February 2, 2021, marked the 50th anniversary of the signing of the Ramsar Convention on Wetlands, in Ramsar, Iran. The day is also celebrated annually as the World Wetlands Day. The Ramsar Convention on Wetlands is the intergovernmental treaty that provides the framework for the conservation and wise use of wetlands and their resources.
The contracting parties to the Ramsar Convention on Wetlands recognise the fundamental ecological functions of wetlands as regulators of water regimes and as habitats supporting a characteristic flora and fauna and that wetlands constitute a resource of great economic, cultural, scientific, and recreational value, the loss of which would be irreparable.
The Convention uses a broad definition of wetlands. It includes all lakes and rivers, underground aquifers, swamps and marshes, wet grasslands, peatlands, oases, estuaries, deltas and tidal flats, mangroves and other coastal areas, coral reefs, and all human-made sites such as fish ponds, rice paddies, reservoirs and salt pans.
Ramsar Convention defines the ‘wise use’ of wetlands as “the maintenance of their ecological character, achieved through the implementation of ecosystem approaches, within the context of sustainable development”. Ecosystem approach requires consideration of the complex relationship between various ecosystem elements and promotion of integrated management of land, water and living resources.
Wise use, through an emphasis on sustainable development, calls for resource use patterns which can ensure that human dependence on wetlands can be maintained not only in the present but also in the future. Seen in totality, wise use is about maintaining and enhancing wetland values and functions to ensure the maintenance of the flow of benefits from wetlands (their ecosystem services) from an intergenerational equity point of view.
The Convention entered into force in India on 1 February 1982. India currently has 42 sites designated as Wetlands of International Importance (Ramsar Sites), with a surface area of 1,081,438 hectares. As part of the Convention, India has reiterated its commitment towards conservation, restoration and management of its wetlands. On the occasion of the World Wetlands Day on February 2, 2021, the Indian Minister of State for Environment, Forest and Climate Change, Babul Supriyo announced the establishment of a Centre for Wetland Conservation and Management (CWCM), as a part of the National Centre for Sustainable Coastal Management (NCSCM), Chennai, an institution under the Ministry.

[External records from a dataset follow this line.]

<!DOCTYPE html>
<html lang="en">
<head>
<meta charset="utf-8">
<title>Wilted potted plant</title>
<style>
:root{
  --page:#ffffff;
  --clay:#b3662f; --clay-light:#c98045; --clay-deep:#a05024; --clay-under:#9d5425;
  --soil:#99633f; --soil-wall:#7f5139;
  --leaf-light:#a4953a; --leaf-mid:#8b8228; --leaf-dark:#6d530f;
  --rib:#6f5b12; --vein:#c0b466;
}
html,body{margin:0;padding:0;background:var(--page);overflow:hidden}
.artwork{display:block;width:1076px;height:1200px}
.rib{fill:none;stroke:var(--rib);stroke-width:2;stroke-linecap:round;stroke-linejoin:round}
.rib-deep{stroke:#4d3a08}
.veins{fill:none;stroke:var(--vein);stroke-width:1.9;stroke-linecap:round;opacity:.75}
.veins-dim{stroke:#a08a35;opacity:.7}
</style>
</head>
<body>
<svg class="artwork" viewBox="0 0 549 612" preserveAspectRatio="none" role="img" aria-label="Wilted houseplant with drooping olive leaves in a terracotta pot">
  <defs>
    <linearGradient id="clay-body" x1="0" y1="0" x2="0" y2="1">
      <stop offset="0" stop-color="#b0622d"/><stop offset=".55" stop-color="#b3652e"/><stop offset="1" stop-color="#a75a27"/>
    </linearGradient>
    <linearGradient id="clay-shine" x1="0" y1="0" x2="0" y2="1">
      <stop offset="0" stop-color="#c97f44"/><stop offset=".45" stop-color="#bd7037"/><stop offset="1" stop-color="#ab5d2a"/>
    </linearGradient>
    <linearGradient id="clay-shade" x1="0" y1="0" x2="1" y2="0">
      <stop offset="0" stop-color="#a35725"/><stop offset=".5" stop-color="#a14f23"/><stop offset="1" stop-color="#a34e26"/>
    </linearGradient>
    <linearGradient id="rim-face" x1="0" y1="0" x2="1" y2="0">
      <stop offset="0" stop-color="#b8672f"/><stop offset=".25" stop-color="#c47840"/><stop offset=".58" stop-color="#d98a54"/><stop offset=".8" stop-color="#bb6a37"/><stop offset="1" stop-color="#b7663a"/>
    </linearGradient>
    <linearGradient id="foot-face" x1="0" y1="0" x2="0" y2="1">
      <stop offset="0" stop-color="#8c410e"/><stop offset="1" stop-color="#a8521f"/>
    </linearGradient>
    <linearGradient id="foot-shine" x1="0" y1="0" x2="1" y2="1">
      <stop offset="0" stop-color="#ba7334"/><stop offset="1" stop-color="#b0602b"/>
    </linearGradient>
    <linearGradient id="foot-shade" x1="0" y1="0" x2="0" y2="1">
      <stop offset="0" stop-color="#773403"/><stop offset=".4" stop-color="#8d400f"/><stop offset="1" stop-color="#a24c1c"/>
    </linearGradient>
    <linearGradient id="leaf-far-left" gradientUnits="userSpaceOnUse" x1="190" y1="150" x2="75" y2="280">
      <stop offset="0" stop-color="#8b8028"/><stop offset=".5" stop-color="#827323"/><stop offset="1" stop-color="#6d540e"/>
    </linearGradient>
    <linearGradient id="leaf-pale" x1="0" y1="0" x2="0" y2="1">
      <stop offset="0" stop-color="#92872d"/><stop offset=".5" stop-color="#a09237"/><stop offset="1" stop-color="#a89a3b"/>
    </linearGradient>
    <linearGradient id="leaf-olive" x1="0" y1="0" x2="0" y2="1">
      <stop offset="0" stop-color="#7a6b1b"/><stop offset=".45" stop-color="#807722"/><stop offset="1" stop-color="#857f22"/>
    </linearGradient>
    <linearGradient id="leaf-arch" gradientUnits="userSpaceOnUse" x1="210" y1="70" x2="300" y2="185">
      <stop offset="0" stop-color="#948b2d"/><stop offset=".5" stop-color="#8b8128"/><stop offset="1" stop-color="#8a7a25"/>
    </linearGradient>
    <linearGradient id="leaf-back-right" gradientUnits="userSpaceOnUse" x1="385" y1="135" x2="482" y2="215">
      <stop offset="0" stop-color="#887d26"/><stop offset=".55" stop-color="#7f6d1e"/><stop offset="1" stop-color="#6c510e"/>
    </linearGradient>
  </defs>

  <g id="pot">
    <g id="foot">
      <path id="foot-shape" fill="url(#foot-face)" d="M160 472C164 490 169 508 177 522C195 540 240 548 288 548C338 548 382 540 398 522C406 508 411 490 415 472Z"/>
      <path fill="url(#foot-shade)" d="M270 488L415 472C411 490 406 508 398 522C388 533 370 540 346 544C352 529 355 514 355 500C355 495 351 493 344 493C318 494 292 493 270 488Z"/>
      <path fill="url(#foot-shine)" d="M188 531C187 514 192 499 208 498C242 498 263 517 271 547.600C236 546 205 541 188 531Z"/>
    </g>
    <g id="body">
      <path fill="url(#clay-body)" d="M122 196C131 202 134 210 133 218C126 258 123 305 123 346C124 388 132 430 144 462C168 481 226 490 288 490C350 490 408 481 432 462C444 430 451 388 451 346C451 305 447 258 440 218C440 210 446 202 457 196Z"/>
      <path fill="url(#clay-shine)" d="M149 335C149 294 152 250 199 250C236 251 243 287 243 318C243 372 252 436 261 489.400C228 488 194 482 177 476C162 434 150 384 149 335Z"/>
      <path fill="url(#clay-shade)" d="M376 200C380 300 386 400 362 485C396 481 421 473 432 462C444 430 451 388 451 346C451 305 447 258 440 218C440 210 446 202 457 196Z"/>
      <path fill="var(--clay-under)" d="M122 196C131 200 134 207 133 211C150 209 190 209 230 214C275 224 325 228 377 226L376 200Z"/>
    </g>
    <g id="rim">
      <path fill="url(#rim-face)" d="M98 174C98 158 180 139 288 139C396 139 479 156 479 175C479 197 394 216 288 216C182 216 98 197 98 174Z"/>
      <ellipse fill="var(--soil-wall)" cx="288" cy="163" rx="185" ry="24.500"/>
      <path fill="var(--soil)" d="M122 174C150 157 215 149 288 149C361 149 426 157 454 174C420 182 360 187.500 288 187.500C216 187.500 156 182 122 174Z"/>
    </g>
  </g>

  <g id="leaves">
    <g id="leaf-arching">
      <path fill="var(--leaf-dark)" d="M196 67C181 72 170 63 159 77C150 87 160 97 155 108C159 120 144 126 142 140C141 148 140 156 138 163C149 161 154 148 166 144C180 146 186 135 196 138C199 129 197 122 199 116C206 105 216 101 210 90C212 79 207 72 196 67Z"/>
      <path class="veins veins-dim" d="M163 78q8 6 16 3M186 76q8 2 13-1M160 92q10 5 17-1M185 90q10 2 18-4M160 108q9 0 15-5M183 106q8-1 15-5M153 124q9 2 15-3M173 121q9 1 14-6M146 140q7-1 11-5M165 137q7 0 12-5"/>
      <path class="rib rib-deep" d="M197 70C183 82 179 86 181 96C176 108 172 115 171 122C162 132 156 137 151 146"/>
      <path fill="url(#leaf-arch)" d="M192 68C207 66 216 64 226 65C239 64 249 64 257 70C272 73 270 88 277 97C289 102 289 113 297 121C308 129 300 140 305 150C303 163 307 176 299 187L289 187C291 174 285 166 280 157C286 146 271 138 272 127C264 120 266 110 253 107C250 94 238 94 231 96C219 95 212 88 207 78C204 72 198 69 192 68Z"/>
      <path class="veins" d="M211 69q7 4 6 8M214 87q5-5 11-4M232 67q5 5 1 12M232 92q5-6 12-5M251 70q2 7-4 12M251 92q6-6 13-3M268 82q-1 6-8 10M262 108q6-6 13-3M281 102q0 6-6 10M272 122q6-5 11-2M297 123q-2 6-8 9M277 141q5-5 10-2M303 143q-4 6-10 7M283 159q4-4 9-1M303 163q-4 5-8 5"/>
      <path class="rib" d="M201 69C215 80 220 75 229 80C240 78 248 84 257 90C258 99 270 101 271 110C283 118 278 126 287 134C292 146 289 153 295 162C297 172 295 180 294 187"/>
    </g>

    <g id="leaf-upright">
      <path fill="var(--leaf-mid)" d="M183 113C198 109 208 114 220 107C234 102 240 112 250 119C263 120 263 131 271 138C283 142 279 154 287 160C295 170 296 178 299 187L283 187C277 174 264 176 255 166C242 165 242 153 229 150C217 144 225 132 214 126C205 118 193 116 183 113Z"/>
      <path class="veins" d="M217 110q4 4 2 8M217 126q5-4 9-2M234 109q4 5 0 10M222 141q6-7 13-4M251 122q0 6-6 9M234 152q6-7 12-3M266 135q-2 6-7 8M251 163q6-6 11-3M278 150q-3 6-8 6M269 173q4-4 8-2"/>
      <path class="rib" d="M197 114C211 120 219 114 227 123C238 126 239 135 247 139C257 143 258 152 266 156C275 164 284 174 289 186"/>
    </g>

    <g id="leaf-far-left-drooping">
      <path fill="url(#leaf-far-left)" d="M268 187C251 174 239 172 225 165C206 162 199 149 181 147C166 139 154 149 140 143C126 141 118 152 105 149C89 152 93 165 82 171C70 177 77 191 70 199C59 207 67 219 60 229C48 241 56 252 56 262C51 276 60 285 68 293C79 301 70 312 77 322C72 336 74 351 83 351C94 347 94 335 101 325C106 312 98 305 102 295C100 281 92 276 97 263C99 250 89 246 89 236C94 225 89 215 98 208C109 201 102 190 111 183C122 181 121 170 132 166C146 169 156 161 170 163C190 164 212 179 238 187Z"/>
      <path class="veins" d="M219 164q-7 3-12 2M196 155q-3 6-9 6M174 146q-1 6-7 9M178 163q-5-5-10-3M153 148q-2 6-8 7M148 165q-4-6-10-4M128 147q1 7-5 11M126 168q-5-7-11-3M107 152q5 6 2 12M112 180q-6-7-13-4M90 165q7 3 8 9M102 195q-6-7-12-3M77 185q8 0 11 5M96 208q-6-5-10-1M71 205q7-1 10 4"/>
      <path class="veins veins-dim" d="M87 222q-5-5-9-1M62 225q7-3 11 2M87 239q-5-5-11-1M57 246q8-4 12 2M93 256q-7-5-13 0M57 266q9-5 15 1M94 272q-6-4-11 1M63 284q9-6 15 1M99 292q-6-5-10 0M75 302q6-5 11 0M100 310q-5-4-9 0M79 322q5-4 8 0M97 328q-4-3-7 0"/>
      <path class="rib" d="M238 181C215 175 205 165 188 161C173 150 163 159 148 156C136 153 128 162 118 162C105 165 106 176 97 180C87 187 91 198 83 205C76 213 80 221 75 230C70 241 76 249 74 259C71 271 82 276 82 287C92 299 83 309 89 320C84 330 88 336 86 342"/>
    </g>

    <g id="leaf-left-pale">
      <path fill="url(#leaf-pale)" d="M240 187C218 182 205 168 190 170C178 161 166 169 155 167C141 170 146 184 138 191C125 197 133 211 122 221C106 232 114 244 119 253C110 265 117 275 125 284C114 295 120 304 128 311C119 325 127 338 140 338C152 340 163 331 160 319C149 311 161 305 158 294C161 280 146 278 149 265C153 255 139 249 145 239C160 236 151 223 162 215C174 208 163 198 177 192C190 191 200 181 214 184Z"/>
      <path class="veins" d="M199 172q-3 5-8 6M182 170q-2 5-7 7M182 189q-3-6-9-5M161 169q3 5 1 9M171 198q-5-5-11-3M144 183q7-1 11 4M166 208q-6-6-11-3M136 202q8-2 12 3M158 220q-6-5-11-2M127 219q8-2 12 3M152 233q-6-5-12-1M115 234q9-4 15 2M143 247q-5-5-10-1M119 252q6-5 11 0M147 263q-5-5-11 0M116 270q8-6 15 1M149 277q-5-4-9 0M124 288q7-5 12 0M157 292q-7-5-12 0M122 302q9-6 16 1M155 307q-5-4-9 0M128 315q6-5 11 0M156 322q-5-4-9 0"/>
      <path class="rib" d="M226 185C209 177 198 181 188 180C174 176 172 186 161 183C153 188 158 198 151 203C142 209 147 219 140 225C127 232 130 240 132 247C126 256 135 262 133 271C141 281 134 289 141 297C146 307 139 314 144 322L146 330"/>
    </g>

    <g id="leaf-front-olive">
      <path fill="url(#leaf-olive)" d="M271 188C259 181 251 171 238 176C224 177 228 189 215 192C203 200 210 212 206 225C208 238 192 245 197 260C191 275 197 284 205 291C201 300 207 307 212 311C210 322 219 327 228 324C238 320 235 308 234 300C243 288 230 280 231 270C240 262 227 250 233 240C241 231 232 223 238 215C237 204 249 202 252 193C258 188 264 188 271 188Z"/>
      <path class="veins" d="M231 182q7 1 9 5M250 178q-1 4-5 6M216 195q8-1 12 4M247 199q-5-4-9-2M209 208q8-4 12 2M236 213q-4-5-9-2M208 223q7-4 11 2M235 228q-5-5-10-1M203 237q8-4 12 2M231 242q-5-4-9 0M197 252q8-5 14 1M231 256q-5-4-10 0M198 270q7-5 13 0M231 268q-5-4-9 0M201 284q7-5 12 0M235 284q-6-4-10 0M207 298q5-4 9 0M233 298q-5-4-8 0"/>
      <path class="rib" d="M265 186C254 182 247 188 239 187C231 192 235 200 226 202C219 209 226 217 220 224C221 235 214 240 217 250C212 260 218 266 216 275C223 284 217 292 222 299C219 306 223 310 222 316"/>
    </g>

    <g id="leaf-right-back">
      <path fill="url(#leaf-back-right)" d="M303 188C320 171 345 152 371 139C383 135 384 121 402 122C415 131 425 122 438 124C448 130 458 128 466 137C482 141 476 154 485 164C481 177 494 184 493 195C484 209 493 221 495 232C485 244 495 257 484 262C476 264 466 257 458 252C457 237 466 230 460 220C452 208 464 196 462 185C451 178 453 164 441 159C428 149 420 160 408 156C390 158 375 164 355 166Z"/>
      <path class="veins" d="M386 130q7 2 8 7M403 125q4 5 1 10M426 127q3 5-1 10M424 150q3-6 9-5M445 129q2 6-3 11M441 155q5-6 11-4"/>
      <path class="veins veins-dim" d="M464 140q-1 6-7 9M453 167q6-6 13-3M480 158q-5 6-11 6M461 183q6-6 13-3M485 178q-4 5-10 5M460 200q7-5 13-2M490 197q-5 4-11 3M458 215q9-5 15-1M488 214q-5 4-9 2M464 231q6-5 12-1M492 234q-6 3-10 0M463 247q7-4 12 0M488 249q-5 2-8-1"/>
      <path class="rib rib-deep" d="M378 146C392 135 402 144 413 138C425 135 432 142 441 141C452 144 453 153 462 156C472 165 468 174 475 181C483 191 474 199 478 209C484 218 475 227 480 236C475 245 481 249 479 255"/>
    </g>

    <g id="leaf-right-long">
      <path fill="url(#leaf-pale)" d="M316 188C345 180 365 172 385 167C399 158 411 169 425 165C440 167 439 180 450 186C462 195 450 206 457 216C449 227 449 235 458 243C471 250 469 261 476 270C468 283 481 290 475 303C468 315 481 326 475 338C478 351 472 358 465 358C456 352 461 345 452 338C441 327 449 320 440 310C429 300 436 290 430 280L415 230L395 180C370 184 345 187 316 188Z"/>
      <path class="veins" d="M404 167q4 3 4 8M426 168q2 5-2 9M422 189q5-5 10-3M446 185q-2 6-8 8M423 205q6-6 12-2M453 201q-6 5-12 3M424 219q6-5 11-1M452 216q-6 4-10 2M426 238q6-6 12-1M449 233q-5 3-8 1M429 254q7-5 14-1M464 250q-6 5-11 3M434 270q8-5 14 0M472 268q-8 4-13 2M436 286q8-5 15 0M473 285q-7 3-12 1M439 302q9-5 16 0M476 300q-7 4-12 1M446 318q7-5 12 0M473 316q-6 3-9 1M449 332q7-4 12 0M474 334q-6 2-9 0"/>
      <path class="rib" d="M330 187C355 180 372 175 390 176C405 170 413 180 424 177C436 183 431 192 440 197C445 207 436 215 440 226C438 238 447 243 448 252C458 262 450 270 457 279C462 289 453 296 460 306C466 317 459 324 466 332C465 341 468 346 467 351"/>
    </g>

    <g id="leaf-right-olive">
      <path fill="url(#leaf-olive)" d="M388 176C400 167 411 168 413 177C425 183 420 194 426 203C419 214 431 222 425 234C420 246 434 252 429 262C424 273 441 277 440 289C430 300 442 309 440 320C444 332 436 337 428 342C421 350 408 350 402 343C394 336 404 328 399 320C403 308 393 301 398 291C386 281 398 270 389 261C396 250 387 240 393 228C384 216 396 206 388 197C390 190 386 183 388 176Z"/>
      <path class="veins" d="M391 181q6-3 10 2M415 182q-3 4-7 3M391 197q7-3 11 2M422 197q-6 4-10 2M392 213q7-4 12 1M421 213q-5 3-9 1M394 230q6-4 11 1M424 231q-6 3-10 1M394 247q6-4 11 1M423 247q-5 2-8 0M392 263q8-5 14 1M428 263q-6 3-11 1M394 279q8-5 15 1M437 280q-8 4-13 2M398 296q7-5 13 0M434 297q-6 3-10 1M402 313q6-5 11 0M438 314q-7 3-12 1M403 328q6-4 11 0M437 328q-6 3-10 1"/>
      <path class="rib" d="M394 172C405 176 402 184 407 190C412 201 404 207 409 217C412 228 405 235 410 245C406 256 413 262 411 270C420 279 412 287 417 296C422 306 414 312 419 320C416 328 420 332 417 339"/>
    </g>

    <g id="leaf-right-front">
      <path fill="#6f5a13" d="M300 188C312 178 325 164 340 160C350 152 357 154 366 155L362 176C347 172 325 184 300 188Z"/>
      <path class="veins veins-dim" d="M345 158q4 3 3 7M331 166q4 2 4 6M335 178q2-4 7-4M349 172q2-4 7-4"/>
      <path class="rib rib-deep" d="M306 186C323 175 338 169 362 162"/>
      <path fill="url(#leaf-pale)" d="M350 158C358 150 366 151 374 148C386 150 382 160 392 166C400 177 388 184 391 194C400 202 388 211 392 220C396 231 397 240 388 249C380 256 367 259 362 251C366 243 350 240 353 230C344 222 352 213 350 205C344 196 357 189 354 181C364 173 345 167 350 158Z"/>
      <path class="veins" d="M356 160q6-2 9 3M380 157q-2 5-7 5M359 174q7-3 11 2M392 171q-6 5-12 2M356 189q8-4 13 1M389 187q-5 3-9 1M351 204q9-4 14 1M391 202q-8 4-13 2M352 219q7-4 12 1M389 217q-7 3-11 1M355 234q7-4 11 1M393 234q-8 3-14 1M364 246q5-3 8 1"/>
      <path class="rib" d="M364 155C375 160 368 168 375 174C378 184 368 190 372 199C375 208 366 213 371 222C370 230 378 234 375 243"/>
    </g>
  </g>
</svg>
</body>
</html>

The event was attended virtually by NCSCM, State Wetland Authorities and the knowledge partners of the Wetland Division.
The Centre will help in building partnership and networks with relevant national and international agencies would serve as a knowledge hub and enable exchange between State/Union Territories (UT) Wetland Authorities, wetland users, managers, researchers, policy-makers and practitioners.
The Centre would also assist the national and State/ UT Governments in the design and implementation of policy and regulatory frameworks, management planning, monitoring and targeted research for its conservation.
Speaking at the launch, the Indian Minister of State for Environment highlighted the importance of wetlands in providing various ecosystem services. “The dedicated Centre which is launched today would address specific research needs and knowledge gaps and will aid in the application of integrated approaches for conservation, management and wise use of the wetlands,” Supriyo remarked.
India is committed towards the protection of its wetlands and in 2020, published guidelines to support state governments in the implementation of the Wetlands (Conservation and Management) Rules, 2017, that had decentralised wetlands management by giving states powers to not only identify and notify wetlands within their jurisdictions but also keep a watch on prohibited activities.
The 2020 guidelines clarified that all wetlands, irrespective of their location, size, ownership, biodiversity, or ecosystem services values, can be notified under the Wetlands Rules 2017, except river channels, paddy fields, human-made waterbodies specifically constructed for drinking water, aquaculture, salt production, recreation, irrigation purposes, wetlands falling within areas covered under the Indian Forest Act, 1927, Forest (Conservation) Act, 1980, Wildlife (Protection) Act, 1972 and the Coastal Regulation Zone Notification, 2011.
Photo Credit : https://commons.wikimedia.org/wiki/File:Shayarbrithi_wetland_in_Santiniketan,_West_Bengal,_India.jpg